Boom-or-bust works in dusty oil towns. Not so much in the defensive backfield.
So that’s why Will Davis, the Dolphins’ second-year cornerback, is sensitive to the label — even if he concedes that there is a kernel of truth to it.
“When you look at [the criticism] and [if] it’s right, it is right,” Davis said recently. “I know one thing: Coaches want me to be more consistent. And that was one thing coming into camp, I can’t give up anything deep in the games. Definitely, it was one thing that I knew I had to work on, being consistent. Can’t just make a great play, then give up a bomb.”
So far, so good for Davis. He has been steadier in practice this year and has done enough in the minds of coaches to move past Jamar Taylor for the nickel corner job — at least for the time being.
The competition remains open, a source said, but Davis is projected to again be the first Miami corner off the bench when the Dolphins host the Cowboys on Saturday night in preseason game No. 3.
“That’s one of the most athletic people I’ve ever been around,” safety Louis Delmas said. “He goes up for the ball. He’s very fast, and he’s somewhat physical. He’s doing a tremendous job at working on his craft and trying to get better each and every day. That’s all we can ask for from him.”
Davis, a third-round pick in the 2013 draft, will face his tallest task of the preseason Saturday. Three-time Pro Bowler Tony Romo is expected to start at quarterback for the Cowboys. And he’ll be looking for his dynamic receiver, Dez Bryant — Davis’ potential assignment.
While Cortland Finnegan will start alongside Brent Grimes at cornerback, Finnegan will likely cover the slot when the Dolphins go to their sub package. That means Davis will be responsible for the boundary, where the big, fast and physical Bryant makes his living.

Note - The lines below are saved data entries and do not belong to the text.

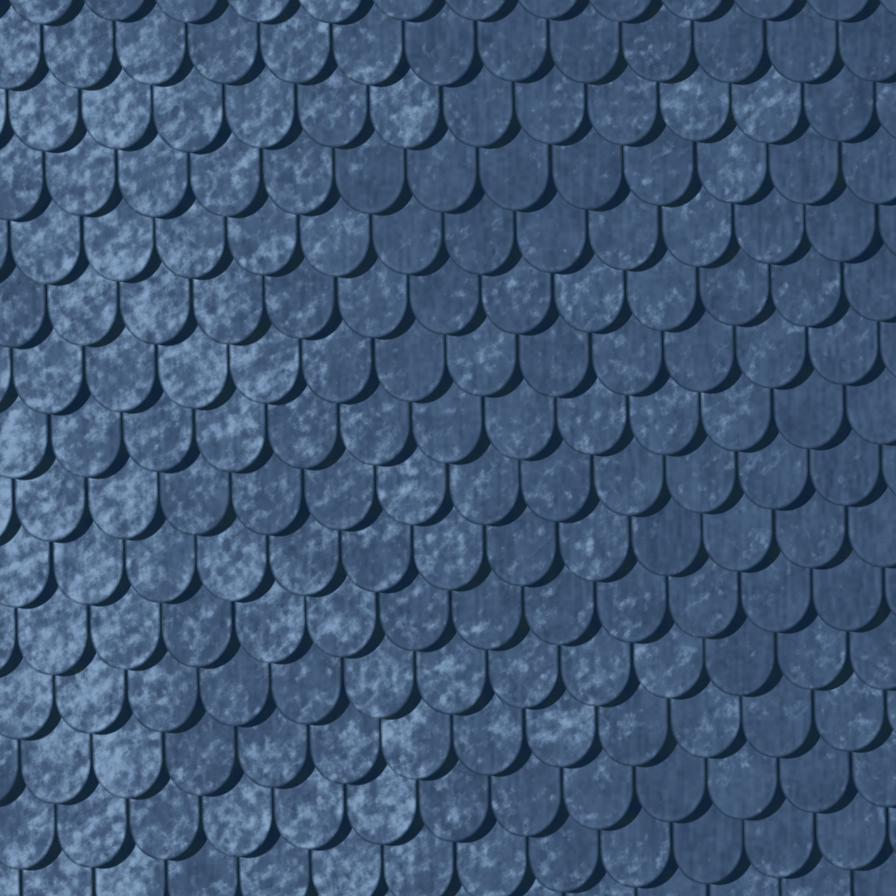
Give the GLSL for this pattern, as a WebGL 2 fragment shader.

```glsl
#version 300 es
precision highp float;
// Overlapping blue slate scales in staggered rows that fan slightly to the left.
// Rows are composited from the lowest layer up, each casting an offset shadow;
// streaks and pale frosting come from value noise and fade toward the right.
uniform vec2 u_resolution;
out vec4 outColor;

float hash(vec2 p) {
  vec3 q = fract(p.xyx * 0.1031);
  q += dot(q, q.yzx + 33.33);
  return fract((q.x + q.y) * q.z);
}

float noise(vec2 p) {
  vec2 i = floor(p), f = fract(p);
  f = f * f * (3.0 - 2.0 * f);
  return mix(mix(hash(i), hash(i + vec2(1, 0)), f.x),
             mix(hash(i + vec2(0, 1)), hash(i + vec2(1, 1)), f.x), f.y);
}

float fbm(vec2 p) {
  float sum = 0.0, amp = 0.53;
  for (int i = 0; i < 4; i++) {
    sum += amp * noise(p);
    p = mat2(1.6, 1.2, -1.2, 1.6) * p + 7.3;
    amp *= 0.5;
  }
  return sum;
}

// Column and row number of the scale of this row nearest to p
vec2 scaleId(vec2 p, float row) {
  float stagger = 0.5 - 0.5 * mod(row, 2.0);
  return vec2(floor(p.x - stagger + 0.5), row);
}

// Signed distance to a scale: short straight sides, long rounded lower end
float scaleDistance(vec2 p, float row) {
  vec2 id = scaleId(p, row);
  float stagger = 0.5 - 0.5 * mod(row, 2.0);
  float x = p.x - stagger - id.x + 0.02 * (hash(id + 31.0) - 0.5);
  float y = (p.y - row) * 0.9 + 0.07 * (hash(id + 57.0) - 0.5);
  return length(vec2(x, 0.84 * max(y - 0.33, 0.0))) - 0.485;
}

// Slate surface: fine vertical grain, blotches and frosted patches
vec3 slate(vec2 uv, vec2 id) {
  float tone = hash(id + 83.0);
  vec2 offset = 19.0 * vec2(tone, hash(id + 11.0));
  float grain = noise(uv * vec2(230, 45) + offset);
  float grit = noise(uv * 190.0 + offset);
  float blotch = fbm(uv * 48.0 + offset);
  vec3 color = mix(vec3(0.155, 0.23, 0.335), vec3(0.325, 0.425, 0.555),
                   0.36 * blotch + 0.27 * grain + 0.22 * grit + 0.15 * tone);

  // Frost is dense at the left and drawn out along a rising diagonal
  float left = 1.0 - smoothstep(0.0, 0.95, uv.x + 0.12 * (uv.y - 0.5));
  vec2 diagonal = mat2(0.8, -0.6, 0.6, 0.8) * uv;
  float streak = fbm(diagonal * vec2(42, 95) + offset);
  float speck = fbm(uv * vec2(140, 115) + offset.yx);
  float cover = left * 0.2 + 0.09 * (tone - 0.5)
              + 0.22 * (noise(uv * 9.0 + 4.0) - 0.5);
  float frost = smoothstep(0.53, 1.0, 0.45 * streak + 0.55 * speck + cover);
  color = mix(color, vec3(0.54, 0.66, 0.79), 0.85 * frost);
  return color + 0.015 * left;
}

void main() {
  vec2 uv = gl_FragCoord.xy / u_resolution;
  float down = 1.0 - uv.y;

  // Grid of scales: about 12 across, with row spacing narrowing to the right
  vec2 p = vec2((uv.x - 0.13 - 0.018 * (down - 0.17)) / 0.0807,
                (down - 0.169 + 0.014 * (uv.x - 0.13)) / (0.0729 - 0.0052 * uv.x));
  float soft = 1.0 / (0.0807 * min(u_resolution.x, u_resolution.y));
  vec3 shadowColor = mix(vec3(0.05, 0.12, 0.21), vec3(0.08, 0.15, 0.19),
                         noise(uv * 60.0));
  vec3 color = shadowColor;

  // Lower rows first; every row above shades and then covers them
  for (int i = 2; i >= -1; i--) {
    float row = floor(p.y) + float(i);
    float shadowDistance = scaleDistance(p - vec2(0.175, 0.03), row);
    float shade = 1.0 - smoothstep(-soft, soft, shadowDistance);
    color = mix(color, shadowColor, 0.96 * shade);

    float d = scaleDistance(p, row);
    vec3 face = slate(uv, scaleId(p, row));
    // Worn rim and a thin dark outline
    face += 0.03 * smoothstep(-0.09, -0.05, d) * noise(uv * 90.0);
    face = mix(face, shadowColor, 0.5 * smoothstep(-0.04, 0.0, d));
    color = mix(color, face, 1.0 - smoothstep(-soft, soft, d));
  }
  outColor = vec4(color, 1.0);
}
```
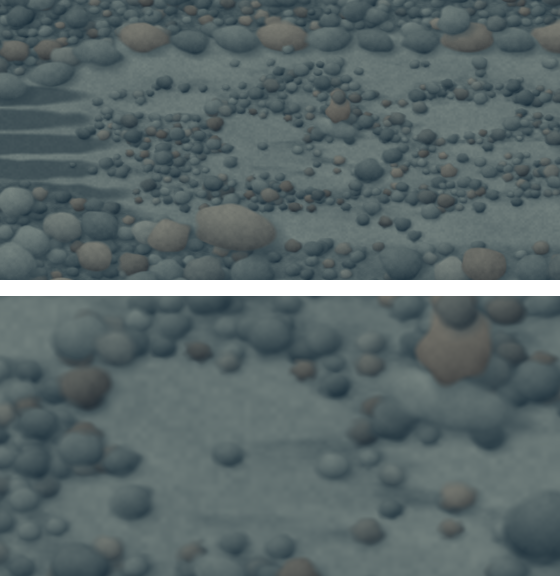
Top, the full canvas; bottom, a detail of the centre.
This texture is drawn by a Shadertoy shader. Its source:

```glsl
// A dim, blue-grey beach: a floor of sand with strands of rubble, ringed by stones.
// Value noise shapes the ground; jittered grids scatter shaded ellipses, drawn from
// far to near so that closer stones overlap the ones behind them.

#define DARK vec3(0.165, 0.235, 0.270)
#define LIGHT vec3(0.460, 0.512, 0.500)
#define WARM vec3(0.050, 0.000, -0.025)
#define SOFTNESS 0.006
#define SAND_TONE 0.81
#define SHADOW_DEPTH 0.55
#define GRAIN 0.10

const int FAR = 0, RUBBLE = 1, NEAR = 2;

float hash(vec2 p) {
    return fract(sin(dot(p, vec2(127.1, 311.7))) * 43758.5453);
}

float noise(vec2 p) {
    vec2 i = floor(p), f = fract(p);
    f = f * f * (3.0 - 2.0 * f);
    return mix(mix(hash(i), hash(i + vec2(1, 0)), f.x),
               mix(hash(i + vec2(0, 1)), hash(i + vec2(1, 1)), f.x), f.y);
}

float fbm(vec2 p) {
    return 0.55 * noise(p) + 0.3 * noise(p * 2.1 + 7.0) + 0.15 * noise(p * 4.3 + 19.0);
}

// 1 below the edge, 0 above it
float below(float edge, float width, float v) {
    return 1.0 - smoothstep(edge - width, edge + width, v);
}

vec3 tone(float t) { return mix(DARK, LIGHT, t); }

// Heights of the far and near borders of the sand
float farEdge(float x) { return 0.85 - 0.17 * (1.0 - smoothstep(0.0, 0.55, x)); }
float nearEdge(float x) { return 0.12 + 0.24 * (1.0 - smoothstep(0.0, 1.0, x)); }

// How thickly stones lie at a place, for each zone
float density(vec2 p, int zone) {
    if (zone == FAR) return 1.0 - below(farEdge(p.x) + 0.03, 0.015, p.y);
    if (zone == NEAR) return below(nearEdge(p.x), 0.025, p.y) * mix(1.0, 0.7, smoothstep(0.8, 1.3, p.x));
    float area = below(0.92, 0.16, length((p - vec2(1.25, 0.50)) / vec2(1.08, 0.29)));
    float strands = 1.0 - abs(2.0 * fbm(vec2(p.x * 3.2 + p.y * 2.0, p.y * 11.0)) - 1.0);
    float front = below(0.03, 0.02, abs(p.y - 0.30 - 0.02 * sin(p.x * 5.0)));
    front *= smoothstep(0.40, 0.50, p.x) * below(1.75, 0.05, p.x);
    return max(area * smoothstep(0.62, 0.92, strands), 0.75 * front);
}

// One rounded stone lit from the upper left, with its shadow
void stone(inout vec3 col, vec2 p, vec2 c, vec2 r, float t, float warmth, float seed) {
    float a = (hash(vec2(seed, 3.7)) - 0.5) * 0.5;
    vec2 q = mat2(cos(a), -sin(a), sin(a), cos(a)) * (p - c) / r;
    float soft = SOFTNESS / min(r.x, r.y);
    float wobble = 0.35 * (noise(q * 1.6 + seed * 31.0) - 0.5);
    float shade = below(1.0, 0.25 + soft, length(q - vec2(0.22, -0.28)) + wobble);
    col = mix(col, tone(0.02), SHADOW_DEPTH * shade);

    float d = length(q) + wobble;
    vec3 normal = vec3(q, sqrt(max(0.05, 1.0 - dot(q, q))));
    float light = dot(normalize(normal), normalize(vec3(-0.35, 0.75, 0.5)));
    float mottle = fbm(p * 55.0 + seed * 9.0) - 0.5;
    vec3 body = tone(t + 0.42 * (light - 0.5) + 0.22 * mottle) + WARM * warmth;
    col = mix(col, body, below(1.0, soft, d));
}

// Jittered grid of stones, upper rows first
void scatter(inout vec3 col, vec2 p, vec2 cell, int zone, float fill, float base) {
    for (int j = 1; j >= -1; j--)
    for (int i = -1; i <= 1; i++) {
        vec2 id = floor(p / cell) + vec2(i, j);
        vec2 key = id + cell * 91.0 + float(zone) * 17.0;
        vec2 c = (id + 0.5 + 0.6 * (vec2(hash(key), hash(key + 5.3)) - 0.5)) * cell;
        if (hash(key + 11.9) > density(c, zone) * fill) continue;
        float size = mix(0.34, 0.60, hash(key + 23.1));
        float t = base + 0.42 * (hash(key + 37.7) - 0.5);
        float warmth = smoothstep(0.6, 1.0, hash(key + 41.3));
        stone(col, p, c, cell * size, t, warmth, hash(key + 53.9));
    }
}

// Sand, long shadows on the left and the dark beds under the stones
vec3 ground(vec2 p) {
    float grain = noise(p * 130.0) + noise(p * vec2(60.0, 85.0)) - 1.0;
    float t = SAND_TONE + GRAIN * grain + 0.26 * (fbm(p * vec2(4.0, 13.0)) - 0.5);
    float shadow = 0.0;
    for (int i = 0; i < 5; i++) {
        float y = 0.66 - 0.088 * float(i);
        vec2 reach = vec2(0.27 + 0.17 * hash(vec2(i, 2.0)), 0.037);
        float d = length((p - vec2(0.0, y)) / reach) + 0.3 * (noise(p * 14.0) - 0.5);
        shadow = max(shadow, below(1.0, 0.2, d));
    }
    t = mix(t, 0.24 + 0.5 * GRAIN * grain, 0.9 * shadow);
    float rough = fbm(p * vec2(38.0, 52.0));
    t = mix(t, 0.12 + 0.75 * rough, 0.65 * density(p, RUBBLE));
    float beds = max(density(p, FAR), density(p, NEAR));
    return tone(mix(t, 0.06 + 0.55 * rough, 0.9 * beds));
}

void mainImage(out vec4 fragColor, in vec2 fragCoord) {
    vec2 p = fragCoord / iResolution.y;
    vec3 col = ground(p);

    // Far pebbles and the row of larger stones in front of them
    scatter(col, p, vec2(0.050, 0.036), FAR, 0.9, 0.46);
    scatter(col, p, vec2(0.100, 0.070), FAR, 0.3, 0.48);
    for (int i = 0; i < 13; i++) {
        float h = hash(vec2(i, 8.0)), x = 0.02 + 0.165 * float(i);
        vec2 r = vec2(0.078, 0.046) * (0.85 + 0.3 * h);
        stone(col, p, vec2(x, farEdge(x) + 0.02 * h), r, 0.42 + 0.25 * h, step(0.75, h), h);
    }

    // Rubble on the sand, with a small stack of stones
    scatter(col, p, vec2(0.034, 0.027), RUBBLE, 0.85, 0.46);
    scatter(col, p, vec2(0.056, 0.045), RUBBLE, 0.55, 0.45);
    stone(col, p, vec2(1.20, 0.540), vec2(0.075, 0.033), 0.72, 0.0, 0.5);
    stone(col, p, vec2(1.21, 0.605), vec2(0.044, 0.044), 0.55, 1.2, 0.4);
    stone(col, p, vec2(1.21, 0.650), vec2(0.024, 0.024), 0.38, 0.5, 0.6);

    // Near beach and its one big smooth stone
    scatter(col, p, vec2(0.060, 0.047), NEAR, 0.85, 0.46);
    scatter(col, p, vec2(0.140, 0.110), NEAR, 0.65, 0.55);
    stone(col, p, vec2(0.84, 0.187), vec2(0.142, 0.076), 0.66, 0.8, 0.75);

    fragColor = vec4(clamp(col, 0.0, 1.0), 1.0);
}
```
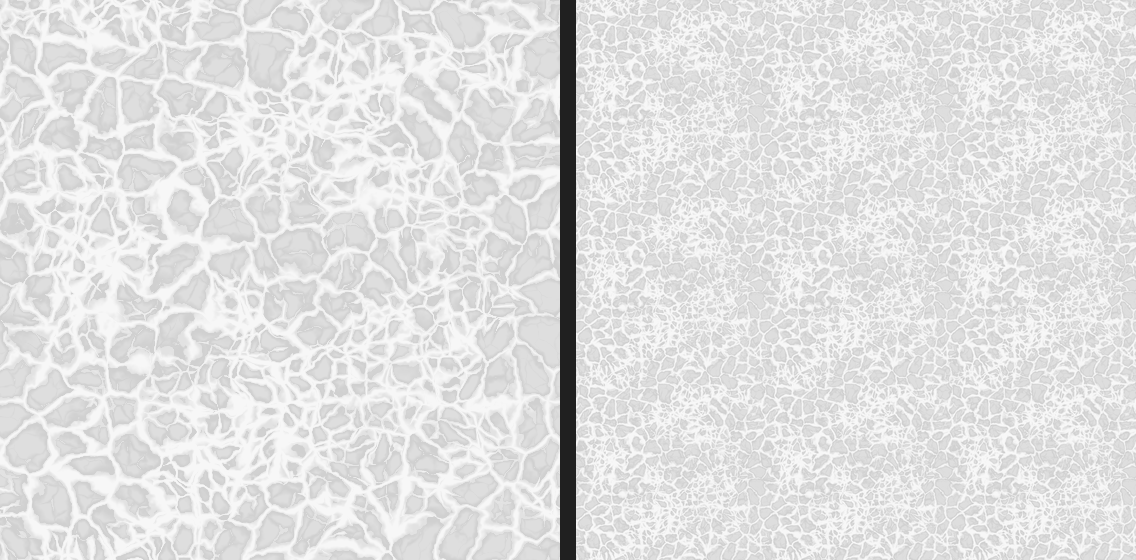
Left: one tile. Right: repeated 3 by 3.
This texture is drawn by a Shadertoy shader. Its source:

```glsl
vec2 hash2(vec2 p) {
    vec3 q = fract(p.xyx * vec3(0.1031, 0.1030, 0.0973));
    q += dot(q, q.yzx + 33.33);
    return fract((q.xx + q.yz) * q.zy);
}

// Value noise that repeats after a whole number of lattice cells
float wrapNoise(vec2 uv, float period, float seed) {
    vec2 p = uv * period;
    vec2 cell = floor(p);
    vec2 f = p - cell;
    f = f * f * (3.0 - 2.0 * f);
    vec2 lo = mod(cell, period) + seed;
    vec2 hi = mod(cell + 1.0, period) + seed;
    float bottom = mix(hash2(lo).x, hash2(vec2(hi.x, lo.y)).x, f.x);
    float top = mix(hash2(vec2(lo.x, hi.y)).x, hash2(hi).x, f.x);
    return mix(bottom, top, f.y);
}

// Layered noise, centred on zero
float fractalNoise(vec2 uv, float period, int octaves, float seed) {
    float sum = 0.0;
    float weight = 0.5;
    for (int i = 0; i < octaves; i++) {
        sum += weight * (wrapNoise(uv, period, seed) - 0.5);
        period *= 2.0;
        weight *= 0.5;
        seed += 17.0;
    }
    return sum;
}

// Cellular noise: zero on cell borders, rising towards cell centres
float cellDepth(vec2 uv, float period, float seed) {
    vec2 p = uv * period;
    vec2 cell = floor(p);
    float nearest = 9.0;
    float second = 9.0;
    for (int y = -1; y <= 1; y++) {
        for (int x = -1; x <= 1; x++) {
            vec2 neighbour = cell + vec2(x, y);
            vec2 jitter = 0.1 + 0.8 * hash2(mod(neighbour, period) + seed);
            float dist = length(neighbour + jitter - p);
            second = min(second, max(nearest, dist));
            nearest = min(nearest, dist);
        }
    }
    return second - nearest;
}

// Fractal displacement that bends the cell borders
vec2 warp(vec2 uv, float period, float amount) {
    return uv + amount * vec2(fractalNoise(uv, period, 5, 11.0),
                              fractalNoise(uv, period, 5, 131.0));
}

// Large cells crossed by a finer net that fades out in places
float veinDepth(vec2 uv, float merging) {
    float coarse = cellDepth(uv, 14.0, 5.0);
    float fine = 0.65 * cellDepth(uv, 29.0, 71.0) + 0.3 * merging;
    return min(coarse, fine);
}

float islandTone(float depth) {
    return mix(0.815, 0.872, smoothstep(0.0, 0.25, depth));
}

float veinTone(float depth) {
    return mix(0.885, 0.97, smoothstep(0.0, 0.17, depth));
}

void mainImage(out vec4 fragColor, in vec2 fragCoord) {
    vec2 uv = fragCoord / iResolution.xy;

    // Broad variation of vein width and island size
    float merging = smoothstep(-0.14, 0.18, fractalNoise(uv, 9.0, 3, 211.0));
    float veinWidth = 0.18 + 0.2 * fractalNoise(uv, 6.0, 3, 307.0);

    // Smooth height, and a ragged one for the shoreline
    float smoothHeight = veinDepth(warp(uv, 12.0, 0.08), merging) - veinWidth;
    float raggedHeight = smoothHeight + 0.5 * fractalNoise(uv, 40.0, 4, 401.0);
    float shade = mix(smoothHeight, raggedHeight, 0.4);

    // Pale veins over grey islands
    float island = smoothstep(-0.018, 0.018, raggedHeight);
    float tone = mix(veinTone(-shade), islandTone(shade), island);
    fragColor = vec4(vec3(tone), 1.0);
}
```
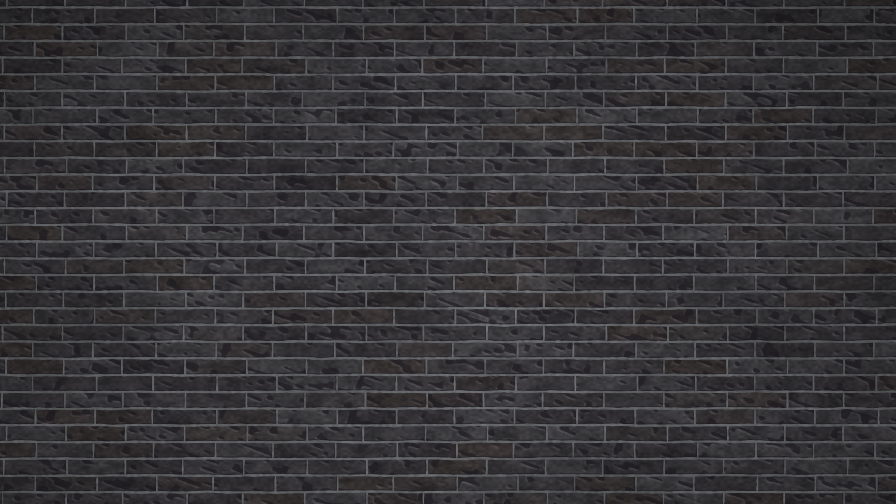
Give the GLSL for this texture, as a Shadertoy shader.

```glsl
const vec2 BRICK = vec2(0.1192, 0.03315);   // pitch, in canvas heights
const float ROW_PHASE = 0.285;
const float EVEN_JOINT = 0.074;
const float ODD_JOINT = 0.579;
const float JOINT_JITTER = 0.045;
const float BED_HALF = 0.0023;              // half widths of the mortar
const float HEAD_HALF = 0.0017;
const float EDGE_WEAR = 0.0013;
const float SHADOW_DEPTH = 0.0034;
const vec3 BRICK_DARK = vec3(0.158, 0.149, 0.157);
const vec3 BRICK_LIGHT = vec3(0.226, 0.224, 0.234);
const vec3 BRICK_BROWN = vec3(0.192, 0.168, 0.166);
const vec3 MORTAR = vec3(0.365, 0.373, 0.383);
const vec3 SHADOW = vec3(0.105, 0.096, 0.115);

float hash(vec2 p) {
    vec3 q = fract(vec3(p.xyx) * 0.1031);
    q += dot(q, q.yzx + 33.33);
    return fract((q.x + q.y) * q.z);
}

float noise(vec2 p) {
    vec2 i = floor(p), f = fract(p);
    f = f * f * (3.0 - 2.0 * f);
    return mix(mix(hash(i), hash(i + vec2(1, 0)), f.x),
               mix(hash(i + vec2(0, 1)), hash(i + vec2(1, 1)), f.x), f.y);
}

float fbm(vec2 p) {
    float sum = 0.0, gain = 0.5;
    for (int i = 0; i < 4; i++) {
        sum += gain * noise(p);
        p = p * 2.03 + 17.3;
        gain *= 0.5;
    }
    return sum / 0.9375;
}

void mainImage(out vec4 fragColor, in vec2 fragCoord) {
    vec2 uv = fragCoord / iResolution.xy;
    vec2 p = fragCoord / iResolution.y;
    float pixel = 1.0 / iResolution.y;

    // Running bond: bed lines between rows, jittered joints within them
    float y = p.y / BRICK.y + ROW_PHASE + 0.07 * (noise(p * vec2(22.0, 30.0)) - 0.5);
    float row = floor(y);
    float bedDist = (0.5 - abs(fract(y) - 0.5)) * BRICK.y;
    float x = p.x / BRICK.x - (mod(row, 2.0) < 0.5 ? EVEN_JOINT : ODD_JOINT);
    float joint = floor(x + 0.5);
    float offset = x - joint - JOINT_JITTER * (2.0 * hash(vec2(joint + 40.0, row + 9.0)) - 1.0);
    float headDist = abs(offset) * BRICK.x;
    vec2 id = vec2(joint - step(offset, 0.0) + 70.0, row + 30.0);

    // Signed distance into the brick face, with chipped edges
    float wear = EDGE_WEAR * (noise(p * 130.0) - 0.5);
    float face = min(bedDist - BED_HALF, headDist - HEAD_HALF) + wear;
    float brickMask = smoothstep(-0.6 * pixel, 0.6 * pixel, face);

    // Fired clay: tone per brick, blotches, grain
    vec3 clay = mix(BRICK_DARK, BRICK_LIGHT, 0.15 + 0.65 * hash(id));
    clay = mix(clay, BRICK_BROWN, 0.75 * smoothstep(0.65, 1.0, hash(id + 51.7)));
    vec2 local = p + id * 0.37;
    clay *= 0.72 + 0.56 * fbm(local * vec2(32.0, 60.0));
    float grain = noise(p * vec2(150.0, 210.0));
    clay *= 0.86 + 0.28 * grain;

    // Slanted creases and pits, lit along their lower lip
    vec2 creaseUv = mat2(0.94, 0.34, -0.34, 0.94) * local * vec2(50.0, 110.0);
    float crease = smoothstep(0.69, 0.83, noise(creaseUv));
    float lip = smoothstep(0.69, 0.83, noise(creaseUv + vec2(0.1, 0.45)));
    clay = mix(clay, SHADOW, 0.65 * crease);
    clay += 0.05 * lip * (1.0 - crease);

    // Shade under the lower and right edges of each brick
    float lowerEdge = fract(y) * BRICK.y - BED_HALF;
    float lowerShade = (1.0 - smoothstep(0.0, SHADOW_DEPTH, lowerEdge)) * step(fract(y), 0.5);
    float rightShade = (1.0 - smoothstep(0.0, SHADOW_DEPTH, headDist - HEAD_HALF)) * step(offset, 0.0);
    clay = mix(clay, SHADOW, 0.7 * max(lowerShade, 0.6 * rightShade));

    // Mortar, patchy and stained
    vec3 mortar = MORTAR * (0.78 + 0.3 * fbm(p * 14.0) + 0.16 * (noise(p * 160.0) - 0.5));

    // Broad weathering and light falling off towards the sides and top
    vec3 color = mix(mortar, clay, brickMask);
    color *= 0.92 + 0.22 * fbm(p * 5.0 + 3.0);
    vec2 fromCenter = (uv - vec2(0.5, 0.42)) * vec2(1.0, 0.8);
    color *= 1.1 - 0.75 * dot(fromCenter, fromCenter);
    fragColor = vec4(color, 1.0);
}
```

“When I come in, I know it’s another opportunity to make another play,” Davis said. “I get excited, especially knowing, [being] young last year, didn’t have no play. I know I’m going to have a lot of opportunities right now and just make the most of them.”
Last season was a lost rookie year for Davis, who injured his toe in the preseason and never really caught up. Davis appeared in five games and saw just a few-dozen snaps on defense.
When he was in the game, Davis struggled. Quarterbacks completed 80 percent of their passes thrown in Davis’ coverage area last year, good for a passer rating of 111.7.
Davis, on his rookie season: “It was hard. I’m not going to lie. It was super tough.”
Year 2 has been markedly better. Davis is healthy, and he has benefited from a full offseason in the system.
While Davis still occasionally gets beat -- the Dolphins pulled him from the first team Tuesday after he stumbled on a deep route and allowed a long completion -- the breakdowns are less frequent.
This preseason, Davis has allowed just three of the 10 passes thrown his way to be completed. Seven of those incompletions were caused by Davis pass-breakups.
Because of when they were drafted, Davis and Taylor will always be linked -- and compared -- to one another. The Dolphins took Taylor 39 spots ahead of Davis on the second day of the 2013 draft, and they've been competing for playing time ever since.
Observers see Taylor as the more consistent of the two. He's allowed just one completion this preseason. But Davis' risks, for the most part, have resulted in greater rewards.
He's essentially had one negative play in the preseason -- a pass interference call in the Buccaneers game that negated a Jason Trusnik interception. And Davis isn't even conceding that mistake.
"Bogus PI call," Davis said. "Terrible PI call. ... That one I felt like was terrible. I had a chance to guard a double-move and played it solid."
He continued: "This year, I've been taking advantage of my opportunities. I don't want nothing caught on me, slants, nothing. I'm trying to get everything down. This year, I'm definitely more disciplined, definitely more confident. It's fun. Definitely being out there with the ones, it's exciting."
"I don’t think it’s out of the ordinary to have four [running backs on the active roster]," Philbin said. "I don’t want to get pigeonholed to say we’re going to keep four, we’re only going to keep three, or five. I mean, it could be five. It’s just, every year, it’s kind of different."